# Controller

Instead of defining all of your request handling logic as closures in your route files, you can organize this behavior using "controller" classes. Controllers can group related request handling logic into a single class. For example, a UserController class might handle all incoming requests related to users, including showing, creating, updating, and deleting users. By default, controllers are stored in the App/Http/Controllers directory.

# Creating Controllers

# Basic Controllers

Let's take a look at an example of a basic controller. To create a new controller called UserController, use the maker command for controller:

node maker make-controller UserController

We will have:

"use strict";
class UserController {
module.exports = UserController;

Let's add some basic feature to our UserController

const UserModel = require("@model/UserModel");
'use strict'
class UserController{
  show = async(req,res,next){
      let id = req.params.id;
      let user = await UserModel::query().findById(id);
      return res.status(200).json(user);

module.exports = UserController

You can define a route to this controller method like so:

Route.get("/user/:id", "UserController@show");

# Resource Controllers

ExpressWebJs resource routing assigns the typical "CRUD" routes to a controller with a single line of code. For example, you may wish to create a controller that handles all HTTP requests for "users" stored by your application. Using the make-controller Maker command, we can quickly create such a controller:
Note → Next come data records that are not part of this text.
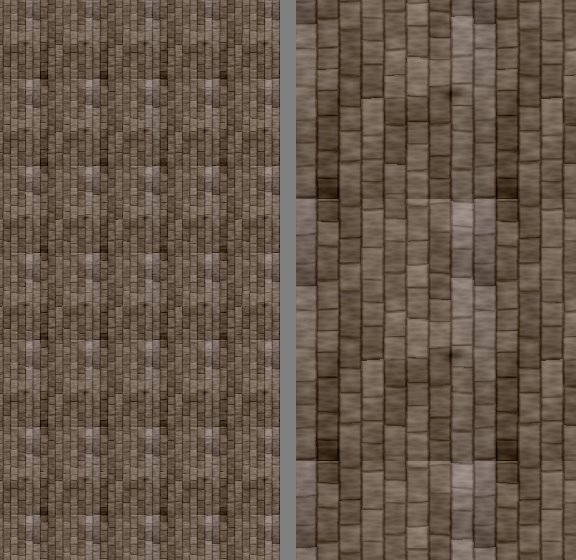
Left, the full canvas; right, a detail of the centre.
Write a Shadertoy shader that draws this texture.

```glsl
// Weathered wooden blocks stacked in narrow columns, as one tile repeated over
// the canvas. Each column has its own tone and block spacing; cellular noise
// gives grain and stains, and a vertical fade leaves a soft seam per tile.

const vec2 TILE_SIZE = vec2(0.2135, 0.3115);   // in canvas widths
const vec2 TILE_ORIGIN = vec2(0.358, 1.0964);
const float COLUMNS = 8.0;
const float BLOCKS = 8.0;
const vec3 WOOD = vec3(0.428, 0.367, 0.308);
const vec3 LILAC = vec3(-0.004, -0.002, 0.03);
const float COLUMN_TONE[8] = float[8](-0.05, -0.035, 0.0, 0.012, 0.035, 0.005, 0.04, 0.0);

float hash(vec2 p) {
    p = fract(p * vec2(0.1031, 0.1137));
    p += dot(p, p.yx + 33.33);
    return fract((p.x + p.y) * p.x * 17.31);
}

// Distance to the nearest scattered point, about 0 to 1.
float cellular(vec2 p) {
    vec2 cell = floor(p);
    float nearest = 2.0;
    for (int j = -1; j <= 1; j++) {
        for (int i = -1; i <= 1; i++) {
            vec2 c = cell + vec2(i, j);
            vec2 site = c + vec2(hash(c + 7.3), hash(c + 51.7));
            nearest = min(nearest, length(site - p));
        }
    }
    return nearest;
}

// Soft round patch: 1 at the centre, fading outward.
float patchAt(vec2 p, vec2 centre, vec2 radius) {
    vec2 d = (p - centre) / radius;
    return exp(-dot(d, d));
}

// Line of half width w at distance d, softened by blur.
float joint(float d, float w, float blur) {
    return 1.0 - smoothstep(max(w - blur, 0.0), w + blur, d);
}

// Horizontal streaks of wood, centred near zero.
float woodGrain(vec2 p, float seed) {
    float fibres = cellular(p * vec2(13.0, 64.0) + seed * 37.0) - 0.5;
    float bands = sin(p.y * 115.0 + 1.5 * sin(p.x * 15.0 + seed * 9.0) + seed * 40.0);
    return 0.10 * fibres + 0.014 * bands;
}

// Broad fade and local marks shared by every tile; seed varies the seam.
float weathering(vec2 p, float seed) {
    float fade = mix(-0.025, 0.02, smoothstep(0.0, 0.75, p.y));
    fade -= (0.02 + 0.05 * seed) * (1.0 - smoothstep(0.0, 0.05 + 0.07 * seed, p.y));
    fade += 0.03 * (1.0 - seed) * smoothstep(0.86, 0.97, p.y);
    float light = 0.10 * patchAt(p, vec2(0.45, 0.57), vec2(0.07, 0.05));
    light += 0.09 * patchAt(p, vec2(0.80, 0.93), vec2(0.08, 0.05));
    float dark = 0.14 * patchAt(p, vec2(0.77, 0.40), vec2(0.06, 0.025));
    dark += 0.04 * patchAt(p, vec2(0.12, 0.03), vec2(0.14, 0.05));
    dark += 0.06 * patchAt(p, vec2(0.62, 0.26), vec2(0.05, 0.05));
    float blotches = cellular(p * vec2(9.0, 13.0) + 3.0) - 0.5;
    return fade + light - dark - 0.08 * blotches;
}

vec3 woodTile(vec2 p, float pixel) {
    // Column and position across it
    float x = p.x * COLUMNS + 0.012 * sin(p.y * 19.0);
    float column = mod(floor(x), COLUMNS);
    float across = fract(x);
    float seed = hash(vec2(column + 2.0, 19.0));

    // Unevenly spaced blocks with nearly level ends
    float y = p.y * (BLOCKS + floor(seed * 3.0)) + seed * 7.0;
    y += 0.22 * sin(p.y * 13.0 + column * 2.3);
    y += 0.05 * (across - 0.5) * sin(column * 4.1 + p.y * 9.0);
    float block = floor(y);
    float along = fract(y);
    float blockSeed = hash(vec2(column * 5.0 + 1.0, block * 3.0 + 11.0));

    // Tone of the wood
    float tone = COLUMN_TONE[int(column)] + 0.13 * (blockSeed - 0.5);
    tone += woodGrain(p, blockSeed) + weathering(p, fract(seed * 5.0 + 0.3));
    tone += 0.02 * smoothstep(0.7, 0.9, along) - 0.02 * (1.0 - smoothstep(0.0, 0.25, along));

    // Dark gaps: strong between columns, fainter between blocks
    float sideGap = min(across, 1.0 - across);
    float endGap = min(along, 1.0 - along);
    float blurX = pixel / TILE_SIZE.x * COLUMNS * 0.5;
    float blurY = pixel / TILE_SIZE.y * BLOCKS * 0.5;
    float wear = 0.35 + 0.55 * hash(vec2(block + 4.0, column + 30.0));
    float gap = max(joint(sideGap, 0.06, blurX + 0.03), wear * joint(endGap, 0.045, blurY + 0.02));
    tone -= 0.17 * gap;

    // Cool tint on the last columns, strongest at the top
    float coolness = smoothstep(5.0, 6.0, column) * (0.4 + 0.6 * smoothstep(0.4, 1.0, p.y));
    return WOOD + tone * vec3(1.0, 1.0, 1.02) + LILAC * coolness;
}

void mainImage(out vec4 fragColor, in vec2 fragCoord) {
    float pixel = 1.0 / iResolution.x;
    vec2 tilePos = fract((fragCoord * pixel - TILE_ORIGIN) / TILE_SIZE);
    fragColor = vec4(clamp(woodTile(tilePos, pixel), 0.0, 1.0), 1.0);
}
```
node maker make-controller UserController -r

This command will generate a controller at App/Http/Controllers/UserController.js. The controller will contain a method for each of the available resource operations.

# Dependency Injection & Controllers
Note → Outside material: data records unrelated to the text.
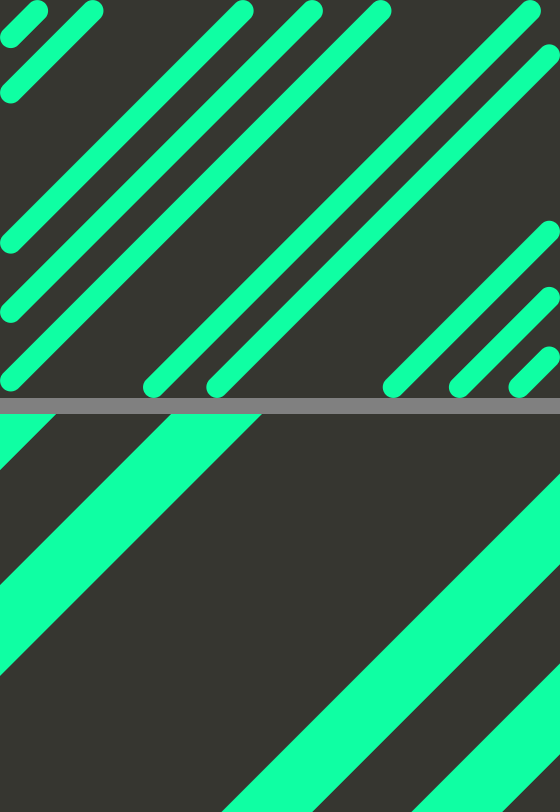
Top, the full canvas; bottom, a detail of the centre.
A WebGL 2 fragment shader for this pattern:

```glsl
#version 300 es
precision highp float;

uniform vec2 u_resolution;
out vec4 fragColor;

const vec3 CHARCOAL = vec3(0.21, 0.21, 0.19);
const vec3 MINT = vec3(0.06, 1.0, 0.64);

const float BAR_RADIUS = 0.0269;
const float INSET = 0.0271;

// Diagonal positions: x plus depth below the top edge, in canvas heights
const int BAR_COUNT = 10;
const float BAR_OFFSETS[BAR_COUNT] = float[](
    0.121, 0.2601, 0.6374, 0.8114, 0.9837,
    1.3592, 1.5183, 1.9615, 2.1277, 2.2775
);

float capsuleDistance(vec2 p, vec2 a, vec2 b, float radius) {
    vec2 pa = p - a;
    vec2 ba = b - a;
    float t = clamp(dot(pa, ba) / dot(ba, ba), 0.0, 1.0);
    return length(pa - ba * t) - radius;
}

// 45 degree bar whose rounded ends rest against the canvas edges
float diagonalBar(vec2 p, float offset, float aspect, float inset, float radius) {
    float startX = max(inset, offset - 1.0 + inset);
    float endX = min(aspect - inset, offset - inset);
    vec2 lower = vec2(startX, 1.0 - offset + startX);
    vec2 upper = vec2(endX, 1.0 - offset + endX);
    return capsuleDistance(p, lower, upper, radius);
}

float coverage(float dist, float pixel) {
    return clamp(0.5 - dist / pixel, 0.0, 1.0);
}

void main() {
    vec2 p = gl_FragCoord.xy / u_resolution.y;
    float aspect = u_resolution.x / u_resolution.y;
    float pixel = 1.0 / u_resolution.y;

    // Nearest bar
    float dist = 1e3;
    for (int i = 0; i < BAR_COUNT; i++) {
        dist = min(dist, diagonalBar(p, BAR_OFFSETS[i], aspect, INSET, BAR_RADIUS));
    }

    fragColor = vec4(mix(CHARCOAL, MINT, coverage(dist, pixel)), 1.0);
}
```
ExpressWebJs service container is used to resolve all ExpressWebJs controllers. As a result, you are able to type-hint any dependencies you've registered in the App/Providers/AppServiceProvider.js register method into your controller constructor. The declared dependencies will automatically be resolved and injected into the controller instance:

First register your service in App/Providers/AppServiceProvider.js register method:

const ioc = require("expressweb-ioc");
class AppServiceProvider {
   * Register application services.
  static register() {
    return {
      MyService: ioc.asClass("App/Service/MyService", "SINGLETON"),

module.exports = AppServiceProvider;

We can now inject MyService into our UserController constructor:

"use strict";

class UserController {
  constructor({ MyService }) {
    this.service = MyService;

module.exports = UserController;